Pope Francis declares death penalty “inadmissable”

Posted in: Social Justice

Completing the movement started by his predecessors, Saint John Paul II and Pope Benedict XVI, Pope Francis has made an official change to the Catechism of the Catholic Church declaring the use of the death penalty “inadmissible” in all cases.

Read the NY Times article here.

Read the National Catholic Register article here.

The full text of the new draft of paragraph 2267 in the Catechism states, in full:
“Recourse to the death penalty on the part of legitimate authority, following a fair trial, was long considered an appropriate response to the gravity of certain crimes and an acceptable, albeit extreme, means of safeguarding the common good. Today, however, there is an increasing awareness that the dignity of the person is not lost even after the commission of very serious crimes. In addition, a new understanding has emerged of the significance of penal sanctions imposed by the state. Lastly, more effective systems of detention have been developed, which ensure the due protection of citizens but, at the same time, do not definitively deprive the guilty of the possibility of redemption. Consequently, the Church teaches, in the light of the Gospel, that ‘the death penalty is inadmissible because it is an attack on the inviolability and dignity of the person,’ and she works with determination for its abolition worldwide.”

There are no comments published yet.

Leave a Comment

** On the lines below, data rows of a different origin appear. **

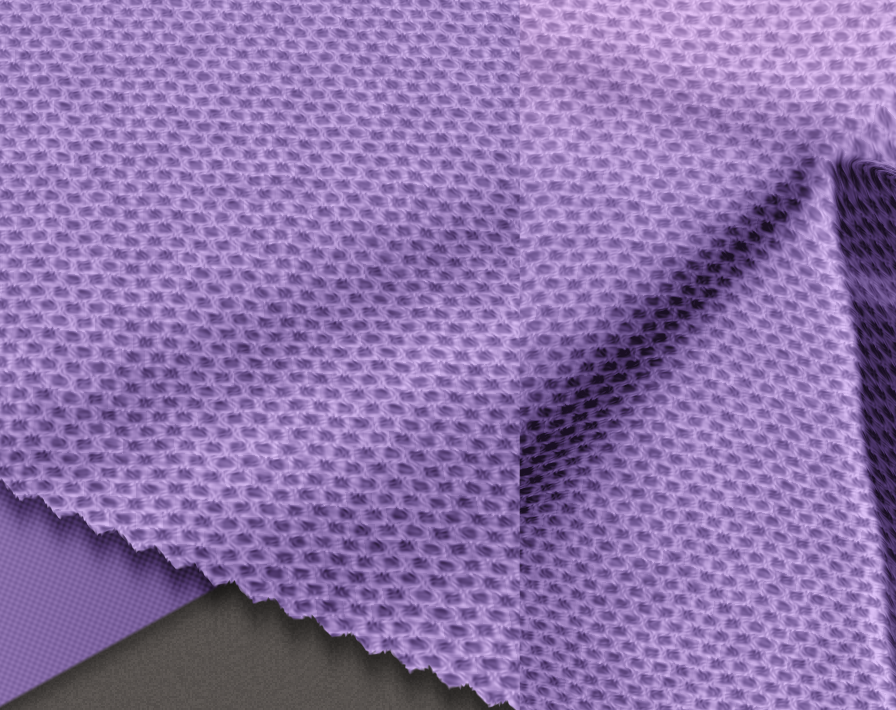
Reproduce this texture procedurally as a WebGL 1 fragment shader.

```glsl
precision highp float;
// Two panels of purple basket-weave cloth: a pinked edge over a table, and a raised fold.
uniform vec2 u_resolution;

#define SPLIT 0.732        // x of the seam between panels, in canvas heights
#define ROW_NEAR 0.0240    // row height at the bottom of the left panel
#define ROW_FAR 0.0165     // row height at the top of the left panel
#define ROW_RIGHT 0.0190   // row height in the right panel
#define CELL_ASPECT 1.70   // cell width over row height
#define RELIEF 0.21        // contrast between pads and raised net
#define THREAD 0.055       // strength of the uneven threads
#define TOOTH 0.055        // width of one pinked tooth
#define TOOTH_DEPTH 0.018

const vec3 LIGHT = vec3(0.80, 0.69, 0.91);
const vec3 MID   = vec3(0.62, 0.51, 0.75);
const vec3 SHADE = vec3(0.46, 0.36, 0.60);
const vec3 DEEP  = vec3(0.29, 0.20, 0.41);
const vec3 DARK  = vec3(0.10, 0.06, 0.14);
const vec3 TABLE = vec3(0.34, 0.32, 0.31);

float hash(vec2 p) {
  return fract(sin(dot(p, vec2(127.1, 311.7))) * 4375.85);
}

float bell(float d, float width) {
  return exp(-d * d / (width * width));
}

// Maps a tone from 0 to 1 onto the dye colours
vec3 dye(float t) {
  t = clamp(t, 0.0, 1.08) * 4.0;
  vec3 c = mix(DARK, DEEP, min(t, 1.0));
  c = mix(c, SHADE, clamp(t - 1.0, 0.0, 1.0));
  c = mix(c, MID, clamp(t - 2.0, 0.0, 1.0));
  return mix(c, LIGHT, max(t - 3.0, 0.0));
}

// Irregular fibres from layered, mutually bent sines
float fibres(vec2 g) {
  float bend = sin(g.x * 5.3 + g.y * 3.1) + sin(g.y * 4.7 - g.x * 2.9);
  return sin(g.x * 17.0 + g.y * 8.0 + 1.7 * bend)
       + 0.8 * sin(g.y * 13.0 - g.x * 11.0 - 2.1 * bend)
       + 0.5 * sin(g.x * 29.0 - g.y * 5.0 + 3.0 * bend);
}

// Staggered rounded pads in a lighter net; returns a tone offset
float weave(vec2 g) {
  float threads = fibres(g);
  g.y += 0.07 * sin(g.x * 2.3 + 0.7 * sin(g.x * 0.9)) + 0.02 * threads;
  float row = floor(g.y);
  g.x += 0.5 * mod(row, 2.0) + 0.12 * (hash(vec2(row, 3.0)) - 0.5);
  vec2 id = floor(g);
  vec2 f = fract(g) - 0.5;
  float vary = hash(id) - 0.5;
  f.x += 0.08 * (hash(id + 17.0) - 0.5);
  vec2 q = abs(f * vec2(CELL_ASPECT, 1.0)) - vec2(0.24, 0.10) - 0.05 * vary;
  float d = length(max(q, 0.0)) - 0.32;
  float pad = 1.0 - smoothstep(-0.26, 0.16, d);
  float lip = bell(f.y + 0.36 - 0.5 * f.x * f.x, 0.13) * bell(f.x - 0.05, 0.30);
  float crease = bell(f.y - 0.32, 0.13) * bell(f.x + 0.06, 0.32);
  float form = mix(0.75, -0.75, pad) + 0.95 * lip - 0.6 * crease - 0.5 * f.y * pad;
  return RELIEF * form + THREAD * threads + 0.13 * vary;
}

// Left panel cloth: rows shrink with distance, one soft diagonal fold
vec3 flatCloth(vec2 p) {
  float fold = p.y - 0.34 - 0.49 * p.x;
  float y = p.y + 0.05 * (p.x - 0.4) + 0.008 * bell(fold, 0.1);
  float row = mix(ROW_NEAR, ROW_FAR, y);
  vec2 g = vec2((p.x - 0.4 + 0.08 * y) / (CELL_ASPECT * row),
                log(row) / (ROW_FAR - ROW_NEAR));
  float light = 0.65 + 0.07 * p.y - 0.15 * bell(fold, 0.07)
              + 0.05 * bell(fold + 0.16, 0.08)
              - 0.17 * bell(fold + 0.36, 0.13);
  return dye(light + weave(g) * mix(1.1, 0.85, p.y));
}

// Smooth reverse side and table, shaded under the cut edge
vec3 underside(vec2 p, float below) {
  float shadow = bell(below, 0.035);
  float knit = sin(p.x * 520.0 + p.y * 260.0) * sin(p.y * 540.0 - p.x * 180.0);
  vec3 back = dye(0.60 - 0.40 * shadow + 0.07 * knit - 0.4 * p.x);
  float speck = hash(floor(p * 400.0)) - 0.5;
  vec3 table = TABLE * (1.0 + 0.16 * speck) * (1.0 - 0.5 * shadow);
  float hem = p.y - 0.005 - 0.55 * p.x;
  table *= 1.0 - 0.35 * bell(hem, 0.025);
  return mix(table, back, smoothstep(-0.004, 0.004, hem));
}

vec3 leftPanel(vec2 p) {
  float tooth = abs(fract(p.x / TOOTH) - 0.5) * 2.0;
  float edge = 0.317 - 0.44 * p.x + TOOTH_DEPTH * (tooth - 0.5);
  float above = p.y - edge + 0.0012 * fibres(p * 30.0);
  vec3 cloth = flatCloth(p) + 0.06 * bell(above, 0.006);
  return mix(underside(p, above), cloth, smoothstep(-0.003, 0.003, above));
}

// Right panel: a shaded valley beside a ridge that rises to a peak
vec3 rightPanel(vec2 p) {
  float along = clamp((p.x - SPLIT) / 0.41, 0.0, 1.0);
  float valley = p.y - 0.34 - (p.x - SPLIT);
  float tent = 1.0 - smoothstep(-0.12, 0.04, valley);
  float ridge = p.x - 1.263 + 0.125 * p.y + 0.004 * sin(p.y * 21.0);
  float crest = 0.785 - 3.5 * (p.x - 1.185) * (p.x - 1.185);
  float behind = smoothstep(-0.004, 0.012, ridge)
               * (1.0 - smoothstep(-0.020, 0.002, p.y - crest));

  // Rows turn downhill on the tent and bend again behind the ridge
  float tilt = mix(0.06, 0.25, tent) * (p.x - 1.0);
  vec2 g = vec2(p.x - 0.14 * p.y, p.y + tilt + 0.010 * sin(p.x * 9.0 + p.y * 5.0));
  g.y += behind * 0.9 * ridge;
  g /= ROW_RIGHT * vec2(CELL_ASPECT, 1.0);

  float light = 0.70 + 0.15 * smoothstep(0.6, 1.0, p.y);
  light -= 0.13 * bell(p.y - 1.12 + 0.28 * p.x, 0.045);
  light -= 0.56 * bell(valley, mix(0.105, 0.042, along))
         * (1.0 - smoothstep(1.12, 1.17, p.x));
  light -= 0.17 * tent * (1.0 - smoothstep(0.0, 0.28, p.x - SPLIT));
  light += 0.15 * bell(ridge + 0.014, 0.014) * tent;
  float hollow = 0.13 + 0.26 * bell(p.y - 0.61 + 0.4 * ridge, 0.03)
               + 0.20 * (1.0 - smoothstep(0.0, 0.35, p.y));
  float relief = weave(g) * mix(mix(1.0, 0.75, p.y), 0.6, behind);
  vec3 c = dye(mix(light, hollow, behind) + relief);
  return c + vec3(0.03, 0.01, 0.0) * smoothstep(0.7, 1.0, p.y);
}

void main() {
  vec2 p = gl_FragCoord.xy / u_resolution.y;
  float side = smoothstep(SPLIT - 0.001, SPLIT + 0.001, p.x);
  gl_FragColor = vec4(mix(leftPanel(p), rightPanel(p), side), 1.0);
}
```
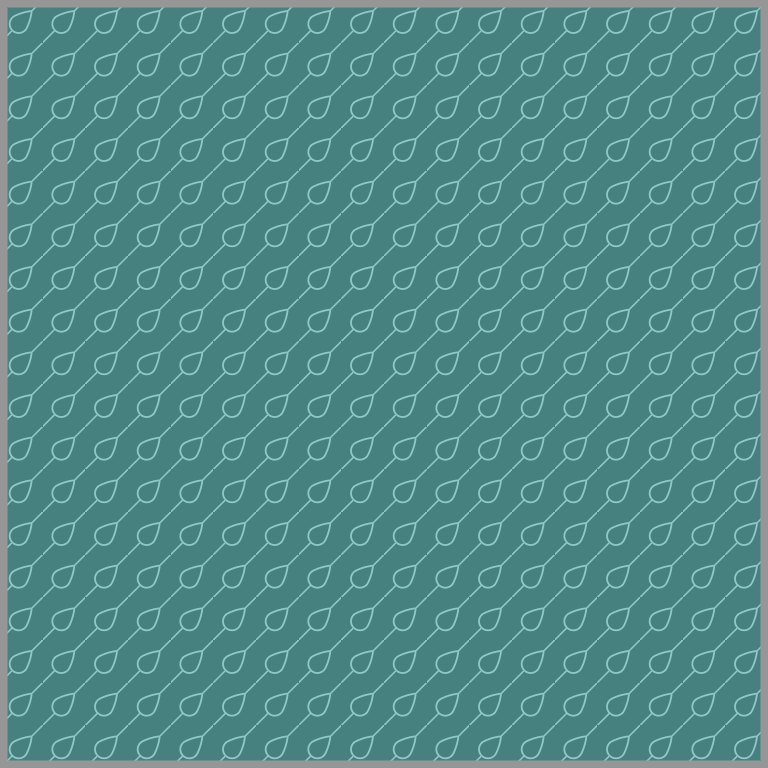
Reproduce this pattern procedurally as a Shadertoy shader.

```glsl
// Teal grid of outlined teardrops strung on diagonal threads, inside a thin grey frame.

const float REPEATS = 18.0;       // tiles across and down
const float FRAME_WIDTH = 0.0098; // in canvas units

// Drop geometry and stroke widths, in tile units
const float BULB_RADIUS = 0.211;
const float BULB_CENTER = -0.088; // position along the tile diagonal
const float TIP_HEIGHT = 0.431;   // from bulb centre to tip
const float SIDE_RADIUS = 1.2;    // curvature of the bowed sides
const float DROP_STROKE = 0.042;
const float THREAD_STROKE = 0.036;

const vec3 TEAL = vec3(0.275, 0.506, 0.498);
const vec3 MINT = vec3(0.56, 0.79, 0.78);
const vec3 GREY = vec3(0.59);

// Signed distance to a drop: a circle at the origin blended by tangent arcs
// into a tip at (0, height).
float dropDistance(vec2 p, float radius, float height, float sideRadius) {
    p.x = abs(p.x);
    float b = (height * height - 2.0 * sideRadius * radius + radius * radius) / (2.0 * height);
    float a = sqrt((sideRadius - radius) * (sideRadius - radius) - b * b);
    if (a * p.y + b * p.x < 0.0) return length(p) - radius;
    vec2 fromTip = p - vec2(0.0, height);
    if (a * fromTip.y > (height - b) * p.x) return length(fromTip);
    return length(p - vec2(-a, b)) - sideRadius;
}

// Distance to the vertical axis, leaving out the span from low to high
float threadDistance(vec2 p, float low, float high) {
    return length(vec2(p.x, max(0.0, min(p.y - low, high - p.y))));
}

// Antialiased coverage of a line of the given width
float stroke(float dist, float width, float pixel) {
    return clamp((0.5 * width - abs(dist)) / pixel + 0.5, 0.0, 1.0);
}

// Coverage of one tile, with p measured from the tile centre
float tileInk(vec2 p, float pixel) {
    // Rotate so that y runs along the rising diagonal
    vec2 axis = vec2(p.x - p.y, p.x + p.y) * sqrt(0.5);
    float drop = dropDistance(axis - vec2(0.0, BULB_CENTER), BULB_RADIUS, TIP_HEIGHT, SIDE_RADIUS);
    float thread = threadDistance(axis, BULB_CENTER - BULB_RADIUS, BULB_CENTER + TIP_HEIGHT);
    return max(stroke(drop, DROP_STROKE, pixel), stroke(thread, THREAD_STROKE, pixel));
}

void mainImage(out vec4 fragColor, in vec2 fragCoord) {
    vec2 uv = fragCoord / iResolution.xy;
    float pixel = 1.0 / min(iResolution.x, iResolution.y);

    // Repeating drops and threads
    float ink = tileInk(fract(uv * REPEATS) - 0.5, pixel * REPEATS);
    vec3 color = mix(TEAL, MINT, ink);

    // Frame
    vec2 edge = min(uv, 1.0 - uv);
    float frame = clamp((FRAME_WIDTH - min(edge.x, edge.y)) / pixel + 0.5, 0.0, 1.0);
    fragColor = vec4(mix(color, GREY, frame), 1.0);
}
```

This site uses Akismet to reduce spam. Learn how your comment data is processed.

Change this in Theme Options
Change this in Theme Options